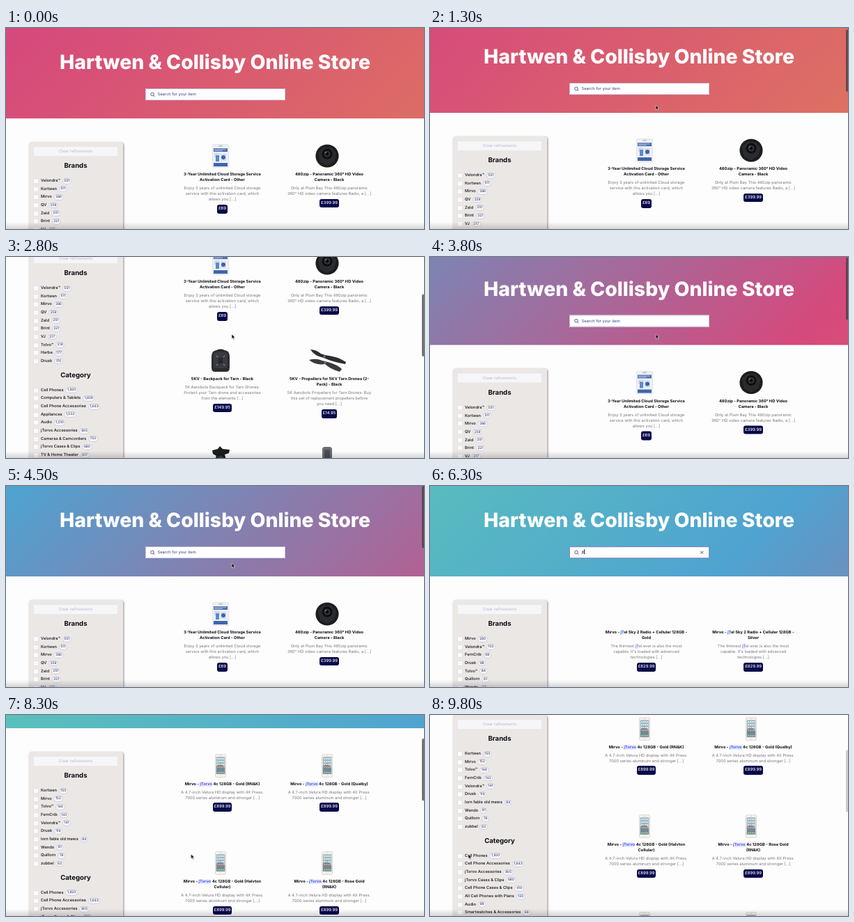
Recreate the animation shown at these times as an HTML page. Size 600x289 px, loop 10000 ms.

```html
<!DOCTYPE html>
<html lang="en">
<head>
<meta charset="utf-8">
<title>Online Store</title>
<style>
@property --scroll { syntax: '<number>'; inherits: true; initial-value: 0; }
*, ::before { box-sizing: border-box; margin: 0; padding: 0; }
html, body { width: 100%; height: 100%; overflow: hidden; background: #fefdfe; }
#stage {
  --t: 0;
  --now: calc(var(--t) * -1ms);
  position: relative; width: 600px; height: 289px; overflow: hidden;
  font: 500 5.75px/8.3px Inter, sans-serif; color: #0d0d12;
  text-rendering: geometricPrecision; white-space: nowrap;
  animation: scroll 10s linear var(--now) infinite paused;
}
#stage > *, .at { position: absolute; }
#page { inset: 0; transform: translateY(calc(var(--scroll) * -1px)); }

#hero {
  left: 0; top: 0; width: 600px; height: 130px;
  background: linear-gradient(-45deg, #df7b5b, #d6497c, #4fa3d1, #60d0b0) 0 50% / 400% 400%;
  animation: drift 15s ease calc(var(--now) - 5500ms) infinite paused;
}
h1 { left: 0; top: 29px; width: 600px; text-align: center; color: #fff; font: 800 28.4px/40px Inter, sans-serif; }
#search {
  left: 200px; top: 87px; width: 200.5px; height: 16.5px; padding-left: 16.5px;
  background: #fff; border: .8px solid #c9c6dc; line-height: 15px; font-weight: 400; color: #3b3c85;
}
#search.focus { border-color: #8f8cc0; }
#search.filled { color: #111; }
#search svg { position: absolute; left: 0; top: 0; fill: none; stroke: #34357a; stroke-width: .8; overflow: visible; }
#caret { display: none; width: .6px; height: 7px; background: #222; vertical-align: -1px; }
#clear { display: none; }
.focus #caret { display: inline-block; }
.filled #clear { display: inline; }

#panel { left: 33px; top: 163.5px; width: 135px; height: 420px; border-radius: 4px; background: #ebe7e5; box-shadow: 1px 1px 3px #8f8a8a; }
#reset { left: 40px; top: 170.5px; width: 120px; height: 13.5px; background: #f6f5f7; color: #bcb9ce; text-align: center; line-height: 13.5px; font-weight: 400; }
.facet { left: 40px; width: 120px; }
.facet h2 { font: 700 9.6px/20px Inter, sans-serif; text-align: center; margin-bottom: 5px; }
.facet p { display: flex; align-items: center; height: 11.67px; }
.facet p::before { content: ''; width: 6px; height: 6px; margin-right: 4px; background: #fbfafc; box-shadow: 0 0 0 .4px #dcd9e6; border-radius: 1px; }
.facet i { margin-left: 3.8px; padding: 0 1.7px; font: 400 4.8px/6.8px Inter, sans-serif; color: #24275c; background: #f5f4f9; box-shadow: 0 0 0 .4px #b4b7d4; border-radius: 3.4px; }

.card { width: 150px; text-align: center; }
.card svg { display: block; width: 60px; height: 34px; margin: 0 auto 6px; transform: translateX(-3px); }
.card h3 { font: 700 5.75px/8.3px Inter, sans-serif; }
.card p { margin: 3.3px 0 2.2px; color: #77777d; font-weight: 400; }
.card b { display: inline-block; padding: 0 1.9px; border-radius: 3px; background: #07084a; color: #fff; font: 500 5.9px/12.6px Inter, sans-serif; }
mark { color: #4a5ce6; background: #e5e8ff; border-radius: 1px; }

#shade { left: 0; top: 279px; width: 600px; height: 10px; background: linear-gradient(#0000, #00000028); animation: shade 10s step-end var(--now) infinite paused; }
#thumb {
  left: 597px; top: 0; width: 3px; height: 89px; border-radius: 1.5px 0 0 1.5px; background: #3c3c40b8;
  transform: translateY(calc(var(--scroll) * .307px)); animation: thumb 10s linear var(--now) infinite paused;
}
#cursor { left: 0; top: 0; width: 6px; height: 8px; overflow: visible; animation: move 10s linear var(--now) infinite paused, seen 10s step-end var(--now) infinite paused; }

@keyframes drift { 50% { background-position: 100% 50%; } }
@keyframes scroll {
  0%, 11% { --scroll: 0; }
  13% { --scroll: 8; }
  15% { --scroll: 24; }
  18% { --scroll: 52; }
  20% { --scroll: 82; }
  23% { --scroll: 130; }
  25% { --scroll: 156; }
  28% { --scroll: 175; }
  30% { --scroll: 176; }
  33% { --scroll: 115; }
  35% { --scroll: 48; }
  38% { --scroll: 3.5; }
  40% { --scroll: 1; }
  43%, 76% { --scroll: 0; }
  78% { --scroll: 20; }
  80% { --scroll: 60; }
  83% { --scroll: 111; }
  85% { --scroll: 141; }
  88% { --scroll: 160; }
  90%, 100% { --scroll: 164; }
}
@keyframes shade { 15% { opacity: 0; } 23% { opacity: 1; } }
@keyframes thumb {
  0%, 12% { opacity: 0; }
  13%, 48% { opacity: 1; }
  53%, 77% { opacity: 0; }
  78%, 95% { opacity: 1; }
  98%, 100% { opacity: .35; }
}
@keyframes move {
  0%, 45% { transform: translate(324px, 111px); }
  48% { transform: translate(318px, 108px); }
  50% { transform: translate(290px, 99px); }
  53% { transform: translate(250px, 95px); }
  55%, 63% { transform: translate(238px, 94px); }
  63.01%, 90% { transform: translate(265.5px, 200px); }
  93% { transform: translate(240px, 200px); }
  95% { transform: translate(120px, 201px); }
  98%, 100% { transform: translate(55px, 200px); }
}
@keyframes seen {
  0% { opacity: 0; }
  13% { opacity: 1; }
  58% { opacity: 0; }
  78%, 100% { opacity: 1; }
}
</style>
</head>
<body>
<div id="stage">
  <div id="page">
    <div id="hero" class="at"></div>
    <h1 class="at">Hartwen &amp; Collisby Online Store</h1>
    <div id="search" class="at">
      <svg width="200" height="15">
        <circle cx="9" cy="7.2" r="2.3"/><path d="M10.7 8.9l1.8 1.8"/>
        <path id="clear" stroke="#222" d="M187.3 5.5l4 4m0-4l-4 4"/>
      </svg><span id="typed"></span><span id="caret"></span>
    </div>
    <div id="panel" class="at"></div>
    <div id="reset" class="at">Clear refinements</div>
    <div id="results"></div>
  </div>
  <div id="shade"></div>
  <div id="thumb"></div>
  <svg id="cursor"><path d="M0 0v6.6l1.6-1.4 1.1 2.5 1.2-.5-1.1-2.4h2.2z" fill="#111" stroke="#fff" stroke-width=".5"/></svg>
</div>
<script>
const pictures = {
  none: '',
  pass: `<rect x="18.5" y=".5" width="23" height="33" rx="1.5" fill="#eef1f6" stroke="#cfd5de" stroke-width=".6"/>
    <rect x="27" y="1.8" width="6" height="1.6" rx=".8" fill="#b5bdca"/><rect x="20" y="6" width="20" height="5" fill="#4a6cb0"/>
    <path d="M21 7.7h17M21 9.4h12" stroke="#dfe8f6" stroke-width=".7"/><path d="M21 14h8M21 16h7M21 18h8" stroke="#9dafcd" stroke-width=".7"/>
    <rect x="23" y="16" width="5" height="9" fill="#5c8bc9"/><rect x="30" y="14" width="8" height="10" fill="#d5deeb"/>
    <circle cx="34" cy="19" r="3" fill="#3c62ae"/><rect x="20" y="27" width="20" height="5" fill="#4064ac"/>`,
  ball: `<circle cx="30" cy="17" r="16.6" fill="#1d1e20"/><path d="M16 12l8-8 12 0 8 9-3 12-11 7-11-6z" fill="#2a2b2e" stroke="#0e0e10" stroke-width=".6"/>
    <circle cx="30" cy="14" r="7.5" fill="#0d0d0f"/><circle cx="30" cy="14" r="4.6" fill="#34363a"/><circle cx="30" cy="14" r="2.4" fill="#09090b"/>
    <circle cx="28" cy="12" r="1" fill="#85888e"/>`,
  pack: `<path d="M21 3q9-4 18 0 4 2 4 9v15q0 6-5 6H22q-5 0-5-6V12q0-7 4-9z" fill="#2b2c2f"/><rect x="20" y="5" width="20" height="23" rx="4" fill="#3a3b3f"/>
    <path d="M26 2q4-2 8 0" fill="none" stroke="#111" stroke-width="1.2"/><path d="M24 10l2 2m10-2l-2 2M24 24l2-2m10 2l-2-2" stroke="#b9bbc0" stroke-width=".9"/>
    <rect x="27" y="13" width="6" height="8" rx="1" fill="#26272a"/>`,
  blades: `<path d="M6 1q8 0 15 6l6 2q18 2 30 10l-1 3q-18-3-31-9-14-3-19-12z" fill="#2c2d30"/>
    <path d="M4 16q10-3 19 1l8 2q14 4 20 10l-3 4q-14-4-21-11-14 2-23-6z" fill="#3a3b3e"/>
    <circle cx="26" cy="11" r="1.6" fill="#77797e"/><circle cx="27" cy="20" r="1.6" fill="#77797e"/>`,
  gimbal: `<path d="M18 6l8-2 3-4 4 4 10 1-1 5-6 2 2 8-4 8-9 2-5-7 4-9-5-3z" fill="#1c1d1f"/><circle cx="30" cy="19" r="5" fill="#3c3e42"/>`,
  pod: `<rect x="23" y="1" width="14" height="32" rx="4" fill="#6b6d72"/><rect x="26" y="5" width="8" height="23" rx="2" fill="#4b4d52"/>`,
  phone: `<rect x="22.5" y=".3" width="15" height="33.4" rx="2.4" fill="#f6f2ee" stroke="#cdbfb2" stroke-width=".6"/>
    <rect x="23.8" y="4.2" width="12.4" height="24.6" fill="#9db9c6"/><path d="M23.8 18l6-5 6.4 7v8.8H23.8z" fill="#71899a"/>
    <path d="M25.2 7h10M25.2 11h10M25.2 15h10" stroke="#e6ece9" stroke-width="1.8" stroke-dasharray="1.8 .9"/>
    <path d="M25.2 19h10" stroke="#e2a077" stroke-width="1.8" stroke-dasharray="1.8 .9"/>
    <path d="M25.2 26.7h10" stroke="#a9d98a" stroke-width="1.8" stroke-dasharray="1.8 .9"/>
    <circle cx="30" cy="31.2" r="1.2" fill="#fff" stroke="#cdbfb2" stroke-width=".4"/><path d="M28.5 2.3h3" stroke="#b5aaa2" stroke-width=".5"/>`
};

const tablet = colour => ['none', `Mirvo - jTel Sky 2 Radio + Cellular 128GB -|${colour}`,
  "The thinnest jTel ever is also the most|capable. It's loaded with advanced|technologies [...]", '£829.99'];
const phone = suffix => ['phone', `Mirvo - jTorvo 4c 128GB - ${suffix}`,
  'A 4.7-inch Velura HD display with 4X Press.|7000 series aluminum and stronger [...]', '£899.99'];

const phoneCategories = 'Cell Phones:1,920/Cell Phone Accessories:1,643/jTorvo Accessories:805/jTorvo Cases & Clips:680/Cell Phone Cases & Clips:414/All Cell Phones with Plans:135/Audio:98/Smartwatches & Accessories:68/Headphones:52';
const catalogue = {
  all: {
    brands: 'Velondra™:551/Kortwen:511/Mirvo:386/QV:259/Zeld:251/Brint:221/VJ:217/Tolvo™:214/Harbe:177/Drusk:170',
    categories: 'Cell Phones:1,920/Computers & Tablets:1,858/Cell Phone Accessories:1,643/Appliances:1,533/Audio:1,010/jTorvo Accessories:805/Cameras & Camcorders:753/jTorvo Cases & Clips:680/TV & Home Theater:617/Home Audio:546',
    cards: [
      ['pass', '3-Year Unlimited Cloud Storage Service|Activation Card - Other', 'Enjoy 3 years of unlimited Cloud storage|service with this activation card, which|allows you [...]', '£69'],
      ['ball', '480zip - Panoramic 360° HD Video|Camera - Black', 'Only at Plum Bay This 480zip panoramic|360° HD video camera features Radio, a [...]', '£399.99'],
      ['pack', '5KV - Backpack for Tarn - Black', '5K Aerobots Backpack for Tarn Drones:|Protect your Tarn drone and accessories|from the elements [...]', '£149.95'],
      ['blades', '5KV - Propellers for 5KV Tarn Drones (2-|Pack) - Black', '5K Aerobots Propellers for Tarn Drones: Buy|this set of replacement propellers before|you need [...]', '£14.95'],
      ['gimbal', '5KV - Tarn Gimbal - Black', '', '£249.99'],
      ['pod', '5KV - Tarn Battery - Gray', '', '£149.99']
    ]
  },
  tablets: {
    brands: 'Mirvo:280/Velondra™:102/FernCrib:98/Drusk:98/Tolvo™:84/Quillorn:81/Wendo:77',
    categories: phoneCategories,
    cards: ['Gold', 'Silver'].map(tablet)
  },
  phones: {
    brands: 'Kortwen:155/Mirvo:152/Tolvo™:144/FernCrib:143/Velondra™:141/Drusk:114/lorn fable old mews:84/Wendo:81/Quillorn:76/zubbel:63',
    categories: phoneCategories,
    cards: ['Gold (RN&K)', 'Gold (Quelby)', 'Gold (Halvton|Cellular)', 'Rose Gold|(RN&K)', 'Silver (RN&K)', 'Silver (Quelby)'].map(phone)
  }
};

const $ = id => document.getElementById(id);
const escape = s => s.replace(/&/g, '&amp;');

function rich(text, query) {
  let html = escape(text);
  if (query) html = html.replace(new RegExp(query, 'gi'), '<mark>$&</mark>');
  return html.replace(/\|/g, '<br>');
}

function facet(title, top, list) {
  const rows = list.split('/').map(row => {
    const [label, count] = row.split(':');
    return `<p>${escape(label)}<i>${count}</i></p>`;
  });
  return `<div class="facet at" style="top:${top}px"><h2>${title}</h2>${rows.join('')}</div>`;
}

function card([picture, title, text, price], i, query) {
  const left = i % 2 ? 389 : 235.5, top = 167 + 140 * (i >> 1);
  return `<div class="card at" style="left:${left}px;top:${top}px">
    <svg viewBox="0 0 60 34">${pictures[picture]}</svg>
    <h3>${rich(title, query)}</h3><p>${rich(text, query)}</p><b>${price}</b></div>`;
}

function show(query) {
  const { brands, categories, cards } = catalogue[!query ? 'all' : query.length < 3 ? 'tablets' : 'phones'];
  $('typed').textContent = query || 'Search for your item';
  $('search').classList.toggle('filled', !!query);
  $('results').innerHTML = facet('Brands', 189.3, brands) + facet('Category', 336, categories)
    + cards.map((c, i) => card(c, i, query)).join('');
}

const keyTimes = [6300, 6300, 6500, 6800, 7000, 7300];
const start = performance.now();
let shown = null;

function tick() {
  const t = (performance.now() - start) % 10000;
  // The picture advances in alternating holds of 300 and 200 ms.
  const step = Math.floor(t / 500) * 500 + (t % 500 >= 300 ? 300 : 0);
  $('stage').style.setProperty('--t', step);
  $('search').classList.toggle('focus', step >= 5500);
  const query = 'jtorvo'.slice(0, keyTimes.filter(k => k <= step).length);
  if (query !== shown) show(shown = query);
  requestAnimationFrame(tick);
}
tick();
</script>
</body>
</html>
```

_ _ _ _

YOUR INSTRUCTIONS: For each line in the records that contains the word "opacity", make a copy.

SOLUTION TO THIS EXERCISE:
@keyframes shade { 15% { opacity: 0; } 23% { opacity: 1; } }
  0%, 12% { opacity: 0; }
  13%, 48% { opacity: 1; }
  53%, 77% { opacity: 0; }
  78%, 95% { opacity: 1; }
  98%, 100% { opacity: .35; }
  0% { opacity: 0; }
  13% { opacity: 1; }
  58% { opacity: 0; }
  78%, 100% { opacity: 1; }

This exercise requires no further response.